01 Fitting in the training around work, family and social life
Work’s full-on, you have a busy family and social life, and then your buddy suggests you train for not just one sport… but three. You think it’s a good idea, and then realise something has to give. The good news is this proves you’re mature enough to assess your priorities, giving you a far better chance of managing them successfully.
When four-time Ironman world champion Chrissie Wellington was asked how long she trained per day, she would always say 24 hours because she viewed rest and recovery as integral to her performance as swim, bike and run. You’re not professional – yet – so you also need to factor in work, family and friends.
When highly motivated, the temptation is to cram too much into your training plan. Err on the side of caution and only schedule sessions that can realistically be achieved week-in-week-out. Talk it through with your coach, if you have one, and involve your nearest and dearest in the decision making as it will impact them too. Finally, accept that sometimes life will take over and the tri life might have to be put on hold for a while.
02 Cutting out all comfort food
The further your triathlon adventure goes, the more you’ll be swamped with adverts for a variety of nutrition products, multiple articles professing to strip all body fat, and clean-living recipes promising to supercharge your performance. The slice of chocolate cake that once only resulted in a bit of a sugar rush, now threatens to add 5mins to your run split. Disaster.
Firstly, you don’t have to cut out all comfort food. In fact, if you do, it could even be detrimental to performance. Like triathlon, food is there to be savoured, and depriving yourself of occasional treats will make you miserable, you’ll feel less inclined to train, and won’t enjoy racing as much.
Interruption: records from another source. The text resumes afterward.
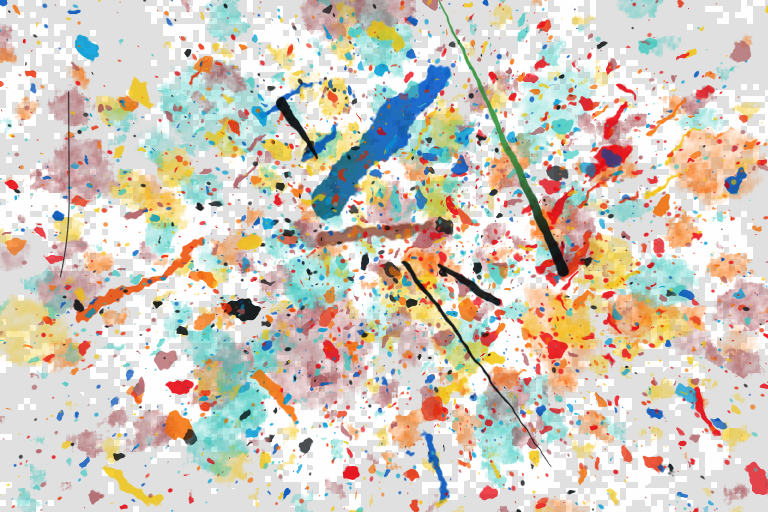
Give the GLSL for this texture, as a Shadertoy shader.

```glsl
const vec2 HUB = vec2(0.80, 0.52);
const vec3 INK = vec3(0.05, 0.07, 0.08);
const vec3 TEAL = vec3(0.05, 0.38, 0.48);
const vec3 BLUE = vec3(0.02, 0.36, 0.80);
const vec3 GREEN = vec3(0.25, 0.60, 0.28);
const vec3 ORANGE = vec3(0.93, 0.33, 0.06);
const vec3 UMBER = vec3(0.52, 0.24, 0.16);

// Ordered from warm to cold
const vec3 PALETTE[9] = vec3[9](
    vec3(0.92, 0.05, 0.09), vec3(0.92, 0.22, 0.08), vec3(0.97, 0.47, 0.08),
    vec3(0.96, 0.80, 0.14), vec3(0.70, 0.38, 0.40), vec3(0.34, 0.82, 0.79),
    vec3(0.05, 0.64, 0.86), vec3(0.03, 0.35, 0.76), INK);

vec4 hash4(vec2 c) {
    vec4 q = fract(c.xyxy * vec4(0.1031, 0.1030, 0.0973, 0.1099));
    q += dot(q, q.wzxy + 33.33);
    return fract((q.xxyz + q.yzzw) * q.zywx);
}

// Layered sines, roughly -1 to 1
float ripple(vec2 p) {
    float sum = 0.0, gain = 0.5;
    for (int i = 0; i < 5; i++) {
        p = mat2(0.8, -0.6, 0.6, 0.8) * p * 1.9 + 1.7;
        sum += gain * sin(p.x + 1.4 * sin(p.y));
        gain *= 0.62;
    }
    return sum;
}

// Paint density, highest around the hub
float energy(vec2 p) {
    vec2 q = (p - HUB) / vec2(0.66, 0.46);
    return max(exp(-dot(q, q)), 0.16);
}

vec3 pigment(float pick, vec2 hues, vec2 at) {
    float warmth = smoothstep(0.5, 1.2, at.x);
    float hue = mix(hues.x, hues.y, pow(pick, mix(0.85, 1.5, warmth)));
    return PALETTE[int(min(hue * 9.0, 8.0))];
}

vec3 coat(vec3 base, vec3 paint, float dist, float opacity, float soft) {
    float mask = 1.0 - smoothstep(-soft, soft, dist);
    return mix(base, paint * mix(vec3(1.0), base, 0.25), mask * opacity);
}

// Distance to a line whose half width runs from widths.x to widths.y
float stroke(vec2 p, vec2 a, vec2 b, vec2 widths) {
    vec2 ab = b - a;
    float t = clamp(dot(p - a, ab) / dot(ab, ab), 0.0, 1.0);
    return length(p - a - ab * t) - mix(widths.x, widths.y, t);
}

// Jittered cellular drops, stretched away from the hub
vec3 spatter(vec3 color, vec2 p, float scale, float density, float size,
             float opacity, vec2 hues, float seed, float soft) {
    vec2 home = floor(p * scale);
    for (int j = -1; j <= 1; j++)
    for (int i = -1; i <= 1; i++) {
        vec2 cell = home + vec2(i, j);
        vec4 place = hash4(cell + seed);
        vec4 kind = hash4(cell + seed + 57.0);
        vec2 center = cell + place.xy;
        vec2 at = center / scale;
        if (kind.x > density * energy(at)) continue;
        vec2 axis = normalize(at - HUB + 0.5 * (kind.zw - 0.5) + 0.001);
        vec2 q = p * scale - center;
        q = vec2(dot(q, axis), dot(q, vec2(-axis.y, axis.x)));
        float stretch = mix(1.0, 1.35, place.w);
        q *= vec2(1.0 / stretch, stretch);
        float radius = size * mix(0.08, 0.42, place.z * place.z);
        float dist = (length(q) - radius) / scale;
        color = coat(color, pigment(kind.y, hues, at), dist,
                     opacity * mix(0.75, 1.0, kind.w), soft);
    }
    return color;
}

void mainImage(out vec4 fragColor, in vec2 fragCoord) {
    vec2 p = fragCoord / iResolution.y;
    float px = 0.9 / iResolution.y;
    vec2 wet = p + 0.014 * vec2(ripple(p * 15.0), ripple(p * 15.0 + 9.0));

    // Mosaic paper, whiter near the hub
    vec2 tile = floor(p * 85.0);
    float bright = 0.7 * ripple(tile * 0.08) + 0.9 * hash4(tile).x
                 + 0.9 * energy(p) - 0.95;
    vec3 color = vec3(mix(0.88, 0.995, step(0.0, bright)));

    // Pale washes with blocky, mottled edges
    vec2 wash = mix(wet, (tile + 0.5) / 85.0, 0.45)
              + 0.012 * vec2(ripple(p * 40.0), ripple(p * 40.0 + 5.0));
    float mottle = 0.62 + 0.3 * ripple(p * 45.0);
    vec2 pale = vec2(0.28, 0.67);
    color = spatter(color, wash, 6.0, 0.95, 1.6, 0.65 * mottle, pale, 11.0, 0.012);
    color = spatter(color, wash, 11.0, 1.1, 1.7, 0.9 * mottle, pale, 83.0, 0.006);
    color = spatter(color, wash, 19.0, 0.9, 1.6, 0.9 * mottle, pale, 37.0, 0.004);

    // Broad gestures
    vec3 sweep = mix(TEAL, BLUE, smoothstep(0.6, 0.84, p.x + 0.05 * ripple(p * 25.0)));
    color = coat(color, sweep, stroke(wet, vec2(0.64, 0.61), vec2(0.85, 0.85), vec2(0.035, 0.026)), 0.9, 0.003);
    color = coat(color, UMBER, stroke(wet, vec2(0.63, 0.53), vec2(0.83, 0.56), vec2(0.018, 0.01)), 0.75, 0.004);
    color = coat(color, ORANGE, stroke(wet, vec2(0.16, 0.38), vec2(0.40, 0.52), vec2(0.012, 0.005)), 0.9, 0.002);

    // Flung dabs, with a warm burst at the right
    for (int i = 0; i < 44; i++) {
        vec4 h = hash4(vec2(i, 7));
        vec4 k = hash4(vec2(i, 71));
        bool burst = i < 18;
        vec2 along = mix(vec2(1.10, 0.43), vec2(1.28, 0.74), h.x);
        vec2 start = burst ? along + 0.17 * (k.xy - 0.5)
                           : HUB + (h.xy - 0.5) * vec2(1.25, 0.9);
        float angle = (burst || h.z < 0.65 ? 0.85 : -0.9) + 0.8 * (k.z - 0.5);
        vec2 end = start + (0.02 + 0.10 * h.w * h.w) * vec2(cos(angle), sin(angle));
        float width = mix(0.004, 0.017, k.w * k.w);
        vec2 hues = burst ? vec2(0.05, 0.44) : vec2(0.0, 0.9);
        color = coat(color, pigment(k.x, hues, start),
                     stroke(wet, start, end, width * vec2(1.0, 0.5)), 0.92, px + 0.0008);
    }

    // Drops from blots down to specks
    vec2 full = vec2(0.0, 0.97);
    color = spatter(color, wet, 12.0, 0.42, 0.85, 0.95, full, 19.0, px);
    color = spatter(color, wet, 24.0, 0.50, 1.0, 0.95, full, 141.0, px);
    color = spatter(color, wet, 45.0, 0.55, 1.0, 0.95, full, 263.0, px);
    color = spatter(color, p, 80.0, 0.45, 1.0, 0.9, full, 397.0, px);

    // Long ink lines and short heavy ones
    vec2 frayed = mix(p, wet, 0.3);
    color = coat(color, mix(INK, GREEN, smoothstep(0.5, 0.72, p.y)),
                 stroke(frayed, vec2(0.85, 1.02), vec2(1.10, 0.47), vec2(0.001, 0.010)), 0.95, px);
    color = coat(color, INK, stroke(frayed, vec2(0.79, 0.49), vec2(1.08, 0.09), vec2(0.004, 0.0006)), 0.95, px);
    color = coat(color, INK, stroke(frayed, vec2(0.55, 0.80), vec2(0.62, 0.69), vec2(0.010, 0.002)), 0.95, px);
    color = coat(color, INK, stroke(frayed, vec2(0.86, 0.48), vec2(0.97, 0.41), vec2(0.004, 0.008)), 0.92, px);
    vec2 bent = p + vec2(0.7 * pow(max(0.62 - p.y, 0.0), 2.0), 0.0);
    color = coat(color, INK, stroke(bent, vec2(0.134, 0.82), vec2(0.136, 0.46), vec2(0.001)), 0.9, px);

    fragColor = vec4(color, 1.0);
}
```
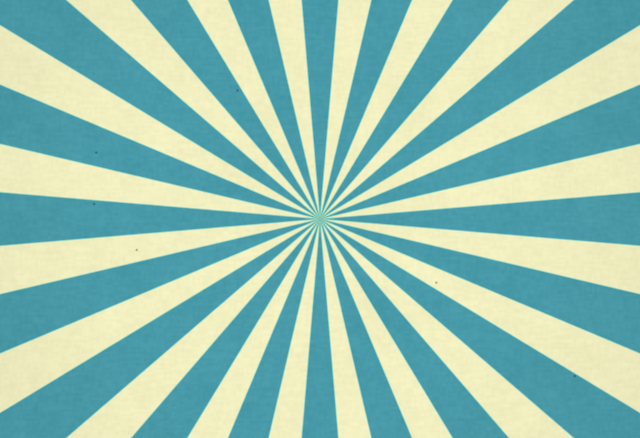
Reproduce this background procedurally as a Shadertoy shader.

```glsl
// Retro sunburst: twenty cream rays on teal, printed on lightly worn paper.

const float PI = 3.14159265;

float hash(vec2 p) {
    p = fract(p * vec2(0.1031, 0.1137));
    p += dot(p, p.yx + 33.33);
    return fract((p.x + p.y) * p.x * 7.31 + p.y * 3.17);
}

float valueNoise(vec2 p) {
    vec2 cell = floor(p), f = fract(p);
    f = f * f * (3.0 - 2.0 * f);
    float low = mix(hash(cell), hash(cell + vec2(1, 0)), f.x);
    float high = mix(hash(cell + vec2(0, 1)), hash(cell + vec2(1, 1)), f.x);
    return mix(low, high, f.y);
}

// Signed distance to the nearest ray edge, positive inside the cream.
float rayDistance(vec2 p) {
    float period = PI / 10.0;
    float angle = mod(atan(p.y, p.x), period) - 0.5 * period;
    return length(p) * sin(0.0735 - abs(angle));
}

// Fine weave and fibres, centred on zero.
float paperGrain(vec2 p) {
    vec2 q = p + 20.0;
    float weave = valueNoise(q * vec2(170.0, 90.0)) + valueNoise(q * vec2(60.0, 190.0));
    float blotches = valueNoise(q * 9.0) + valueNoise(q * 25.0);
    return 0.020 * (weave - 1.0) + 0.012 * (blotches - 1.0);
}

// Sparse round flecks, one candidate in each grid cell.
float flecks(vec2 p) {
    vec2 q = (p + 20.0) * 9.0;
    vec2 cell = floor(q);
    vec2 centre = 0.2 + 0.6 * vec2(hash(cell + 3.0), hash(cell + 71.0));
    float present = step(0.93, hash(cell + 19.0));
    return present * (1.0 - smoothstep(0.01, 0.04, length(fract(q) - centre)));
}

void mainImage(out vec4 fragColor, in vec2 fragCoord) {
    vec2 p = (fragCoord - 0.5 * iResolution.xy) / iResolution.y;
    float radius = length(p);
    vec3 teal = vec3(0.285, 0.600, 0.655);
    vec3 cream = vec3(0.942, 0.930, 0.750);

    // Rays with soft edges and a faint mint fringe
    float softness = max(0.003, 0.8 / iResolution.y);
    float ray = smoothstep(-softness, softness, rayDistance(p));
    vec3 color = mix(teal, cream, ray);
    color += vec3(0.0, 0.05, 0.04) * 4.0 * ray * (1.0 - ray);

    // Mint hub where the rays meet
    color = mix(color, vec3(0.47, 0.76, 0.66), 0.75 * exp(-radius * radius / 0.00035));

    // Paper wear
    color += paperGrain(p);
    color *= 1.0 - 0.25 * flecks(p);
    color *= 1.01 - 0.03 * smoothstep(0.4, 0.9, radius);

    fragColor = vec4(clamp(color, 0.0, 1.0), 1.0);
}
```
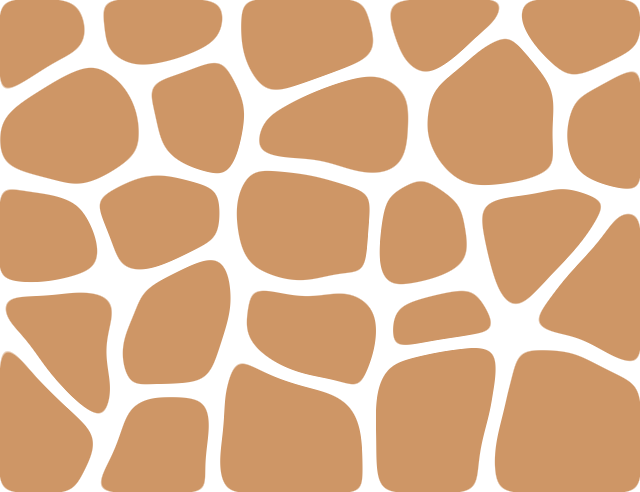
Reproduce this pattern procedurally as a WebGL 1 fragment shader.

```glsl
precision highp float;

uniform vec2 u_resolution;

vec2 hash2(vec2 p) {
  p = vec2(dot(p, vec2(127.1, 311.7)), dot(p, vec2(269.5, 183.3)));
  return fract(sin(p) * 43758.5453);
}

float gradientNoise(vec2 p) {
  vec2 i = floor(p), f = fract(p);
  vec2 u = f * f * f * (f * (f * 6.0 - 15.0) + 10.0);
  float a = dot(hash2(i) * 2.0 - 1.0, f);
  float b = dot(hash2(i + vec2(1, 0)) * 2.0 - 1.0, f - vec2(1, 0));
  float c = dot(hash2(i + vec2(0, 1)) * 2.0 - 1.0, f - vec2(0, 1));
  float d = dot(hash2(i + 1.0) * 2.0 - 1.0, f - 1.0);
  return mix(mix(a, b, u.x), mix(c, d, u.x), u.y);
}

// Patch centre (xy) and weight (z); staggered rows grow taller downwards.
vec3 patchSeed(vec2 id, vec2 page) {
  vec2 jitter = (hash2(id + 3.0) - 0.5) * 0.66;
  float stagger = (mod(id.y, 2.0) - 0.5) * 0.3;
  vec2 cell = (id + 0.5 + jitter + vec2(stagger, 0.0)) / 5.0;
  cell.y = pow(cell.y, 0.86);
  return vec3(cell * page, 0.012 * hash2(id + 41.0).x);
}

float powerDistance(vec2 p, vec3 seed) {
  vec2 offset = p - seed.xy;
  return dot(offset, offset) - seed.z;
}

// Distance inside a patch to its border, with all corners rounded.
float patchDepth(vec2 p, vec2 page, float halfGap) {
  const float rounding = 0.018;
  vec2 bent = p + 0.05 * vec2(gradientNoise(p * 5.0), gradientNoise(p * 5.0 + 17.3));

  // Find the patch that owns this point.
  vec3 owner = vec3(0.0);
  float nearest = 100.0;
  for (int y = 0; y < 5; y++) {
    for (int x = 0; x < 5; x++) {
      vec3 seed = patchSeed(vec2(x, y), page);
      float d = powerDistance(bent, seed);
      if (d < nearest) {
        nearest = d;
        owner = seed;
      }
    }
  }

  // Smooth minimum over the canvas sides and the edges to other patches.
  vec2 low = p + halfGap + 0.003;
  vec2 high = page - p + halfGap + 0.003;
  float sum = dot(exp(-low / rounding) + exp(-high / rounding), vec2(1.0));
  for (int y = 0; y < 5; y++) {
    for (int x = 0; x < 5; x++) {
      vec3 seed = patchSeed(vec2(x, y), page);
      float spacing = distance(seed.xy, owner.xy);
      if (spacing > 0.001) {
        float edge = (powerDistance(bent, seed) - nearest) / (2.0 * spacing);
        sum += exp(-edge / rounding);
      }
    }
  }
  return -rounding * log(sum) - halfGap;
}

void main() {
  vec2 p = gl_FragCoord.xy / u_resolution.y;
  vec2 page = vec2(u_resolution.x / u_resolution.y, 1.0);
  vec3 tan_brown = vec3(0.808, 0.588, 0.4);
  vec3 white = vec3(1.0);

  float depth = patchDepth(p, page, 0.0145);
  float coverage = clamp(depth * u_resolution.y + 0.5, 0.0, 1.0);
  gl_FragColor = vec4(mix(white, tan_brown, coverage), 1.0);
}
```
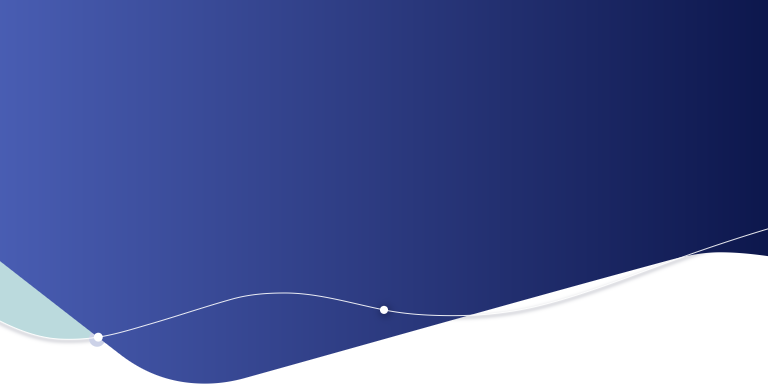
Write a Shadertoy shader that draws this background.

```glsl
// Deep blue gradient banner with a wavy lower edge, a teal wedge and a thin white curve with dots.

const vec3 BLUE_LEFT  = vec3(0.285, 0.365, 0.700);
const vec3 BLUE_MID   = vec3(0.172, 0.228, 0.500);
const vec3 BLUE_RIGHT = vec3(0.050, 0.090, 0.300);
const vec3 TEAL       = vec3(0.735, 0.855, 0.865);
const vec3 LAVENDER   = vec3(0.800, 0.825, 0.910);
const vec3 SHADOW     = vec3(0.050, 0.070, 0.200);
const vec3 WHITE      = vec3(1.0);

// Curve knots: x, height, slope
const vec3 EDGE[7] = vec3[7](
    vec3(0.0, 0.320, -0.78), vec3(0.313, 0.077, -0.77), vec3(0.534, 0.001, 0.0),
    vec3(0.638, 0.0156, 0.278), vec3(1.745, 0.323, 0.27), vec3(1.875, 0.343, 0.0),
    vec3(2.0, 0.333, -0.14));
const vec3 THREAD[11] = vec3[11](
    vec3(0.0, 0.164, -0.50), vec3(0.156, 0.117, -0.05), vec3(0.255, 0.122, 0.15),
    vec3(0.39, 0.156, 0.29), vec3(0.604, 0.221, 0.28), vec3(0.742, 0.237, 0.0),
    vec3(1.0, 0.193, -0.20), vec3(1.18, 0.178, 0.0), vec3(1.40, 0.203, 0.24),
    vec3(1.77, 0.328, 0.36), vec3(2.0, 0.404, 0.30));

// Cubic Hermite span between two knots: height and slope at x
vec2 hermite(float x, vec3 a, vec3 b) {
    float w = b.x - a.x;
    float t = (x - a.x) / w;
    float rise = b.y - a.y;
    float c2 = 3.0 * rise - w * (2.0 * a.z + b.z);
    float c3 = w * (a.z + b.z) - 2.0 * rise;
    return vec2(a.y + t * (w * a.z + t * (c2 + t * c3)),
                a.z + t * (2.0 * c2 + 3.0 * t * c3) / w);
}

// Approximate signed distance to a curve, positive above it
float above(float y, vec2 curve) {
    return (y - curve.x) / sqrt(1.0 + curve.y * curve.y);
}

float edgeDistance(vec2 p) {
    vec2 curve = vec2(0.0);
    for (int i = 0; i < 6; i++)
        if (p.x >= EDGE[i].x) curve = hermite(p.x, EDGE[i], EDGE[i + 1]);
    return above(p.y, curve);
}

float threadDistance(vec2 p) {
    vec2 curve = vec2(0.0);
    for (int i = 0; i < 10; i++)
        if (p.x >= THREAD[i].x) curve = hermite(p.x, THREAD[i], THREAD[i + 1]);
    return above(p.y, curve);
}

// Antialiased coverage of the region where d is positive
float cover(float d, float pixel) {
    return clamp(d / pixel + 0.5, 0.0, 1.0);
}

float disc(vec2 p, vec2 centre, float radius, float pixel) {
    return cover(radius - length(p - centre), pixel);
}

float glow(float d, float width) {
    return exp(-d * d / (width * width));
}

vec3 blueGradient(float t) {
    return t < 0.5 ? mix(BLUE_LEFT, BLUE_MID, 2.0 * t)
                   : mix(BLUE_MID, BLUE_RIGHT, 2.0 * t - 1.0);
}

void mainImage(out vec4 fragColor, in vec2 fragCoord) {
    vec2 p = fragCoord / iResolution.xy * vec2(2.0, 1.0);
    float pixel = 1.0 / iResolution.y;
    float edge = edgeDistance(p);
    float thread = threadDistance(p);
    vec2 dotLeft = vec2(0.256, 0.122);
    vec2 dotRight = vec2(1.0, 0.193);

    // White ground with the soft shadow under the thread
    vec3 color = mix(WHITE, SHADOW, 0.13 * glow(thread + 0.005, 0.007));

    // Teal wedge on the left
    float wedge = cover(thread, pixel) * cover(dotLeft.x - p.x, pixel);
    color = mix(color, TEAL, wedge);

    // Pale halo, then the blue field that overlaps it
    color = mix(color, LAVENDER, disc(p, dotLeft - vec2(0.003, 0.004), 0.021, pixel));
    color = mix(color, blueGradient(0.5 * p.x), cover(edge, pixel));

    // Thread and dots
    float dotShadow = glow(length(p - dotRight - vec2(0.003, -0.003)), 0.018);
    color = mix(color, SHADOW, 0.35 * dotShadow);
    float line = cover(0.0013 - abs(thread), pixel);
    color = mix(color, WHITE, line * 0.9);
    color = mix(color, WHITE, disc(p, dotLeft, 0.0115, pixel));
    color = mix(color, WHITE, disc(p, dotRight, 0.0105, pixel));

    fragColor = vec4(color, 1.0);
}
```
In this light, comfort food is vital. A general consensus among nutritionists is that variety is a good thing in our diets, so take advantage of the smorgasbord on offer in the UK.
Finally, you don’t need to be a scientist to figure out that the more you train, the more calories you’ll burn. Therefore, if ‘comfort food’ makes up 10% of your grub, you now need more comfort food… not less!
03 Feeling body conscious
“My biggest fear was getting completely starkers in transition in front of everyone,” says GB long-distance professional Joe Skipper. “My mum held a towel around me. I was 13 years old at the Waveney Valley sprint tri and changed into fresh kit for the two mile run!”
It would be hard not to feel apprehensive the first time you’re handed a one-piece spandex tri-suit that leaves no bump to the imagination, but while you may believe all eyes will be ogling you, rest assured the other competitors will be equally self-conscious and the spectators’ only interest is straining to grab a glimpse of their own loved one as he or she flashes past.
If you really can’t face the humiliation of wearing tri-kit, then there’s nothing in the rules to say you have to. In fact, as long as it’s safe, you can wear pretty much anything you like, and for longer distances – where transitions times are not so critical – many triathletes opt to change outfits.
Finally, whatever you wear, you’ll have to accept the post-race photos will look awful. They always do. Even world champions have to put up with that one.
04 Becoming a tri bore
How can you tell when you’ve met a triathlete? They’ll tell you. But eschewing the lame gags, it’s natural to be excited about your new hobby, and like any subject you’re excited about, it’s natural to natter incessantly. The conundrum is how you stop becoming estranged from your family and de-friended on Facebook.
First, give yourself a break. Becoming a tri bore is no bad thing for a while. Those that care about you will be happy you’re invested in something you love. And, surprise, surprise, tri-bores actually learn about the sport, and make themselves better triathletes in the process. If you find yourself still crowing about power output and lightweight running shoes in a few months, give the family a break and dive into the 220 Triathlon forum.
- Tri tosh translator: 10 things triathletes say – and what they really mean
- How to brag on social media without meaning to…
05 Training with hardcore triathletes
The nervous feelings of heading out on a group ride with cyclists in matching kit and shaved legs, or turning up on club night feeling a fraud, are not dissimilar to the emotions of lining up for your first race. See it as practice for pressure situations ahead. Everybody who has ever completed a triathlon was in your position once, and rather than being snooty about your lack of experience, you’ll find just how encouraging and welcoming everyone will be.
If you’re worried about your level, then understand that tri clubs are set up to embrace newcomers of all levels – or they wouldn’t exist! And before long the situation will be reversed and it’ll be you putting an arm around that nervous beginner.
From the UK? Find your triathlon club in our directory